» **Exercise directions**: Among the entries below, copy every line that carries the word "white".

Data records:
┌────────

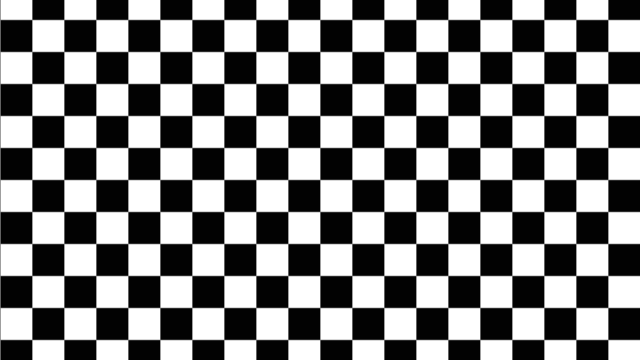
Write a Shadertoy shader that draws this pattern.

```glsl
// Signed distance to the nearest cell edge, alternating in sign from cell to cell
vec2 alternatingEdge(vec2 p) {
    return abs(fract(0.5 * p - 0.25) * 2.0 - 1.0) - 0.5;
}

void mainImage(out vec4 fragColor, in vec2 fragCoord) {
    // Twenty square cells across, with a corner near the canvas centre
    vec2 cell = 20.0 * (fragCoord - 0.5 * iResolution.xy) / iResolution.x;
    cell.x -= 0.01;

    // Soft edges, never narrower than one pixel
    float edgeWidth = max(0.046, 20.0 / iResolution.x);
    vec2 side = clamp(2.0 * alternatingEdge(cell) / edgeWidth, -1.0, 1.0);

    // Equal signs give black squares, opposite signs white ones
    float white = 0.5 - 0.5 * side.x * side.y;
    fragColor = vec4(vec3(mix(0.008, 1.0, white)), 1.0);
}
```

└────────

» **Reply to the exercise**:
    // Equal signs give black squares, opposite signs white ones
    float white = 0.5 - 0.5 * side.x * side.y;
    fragColor = vec4(vec3(mix(0.008, 1.0, white)), 1.0);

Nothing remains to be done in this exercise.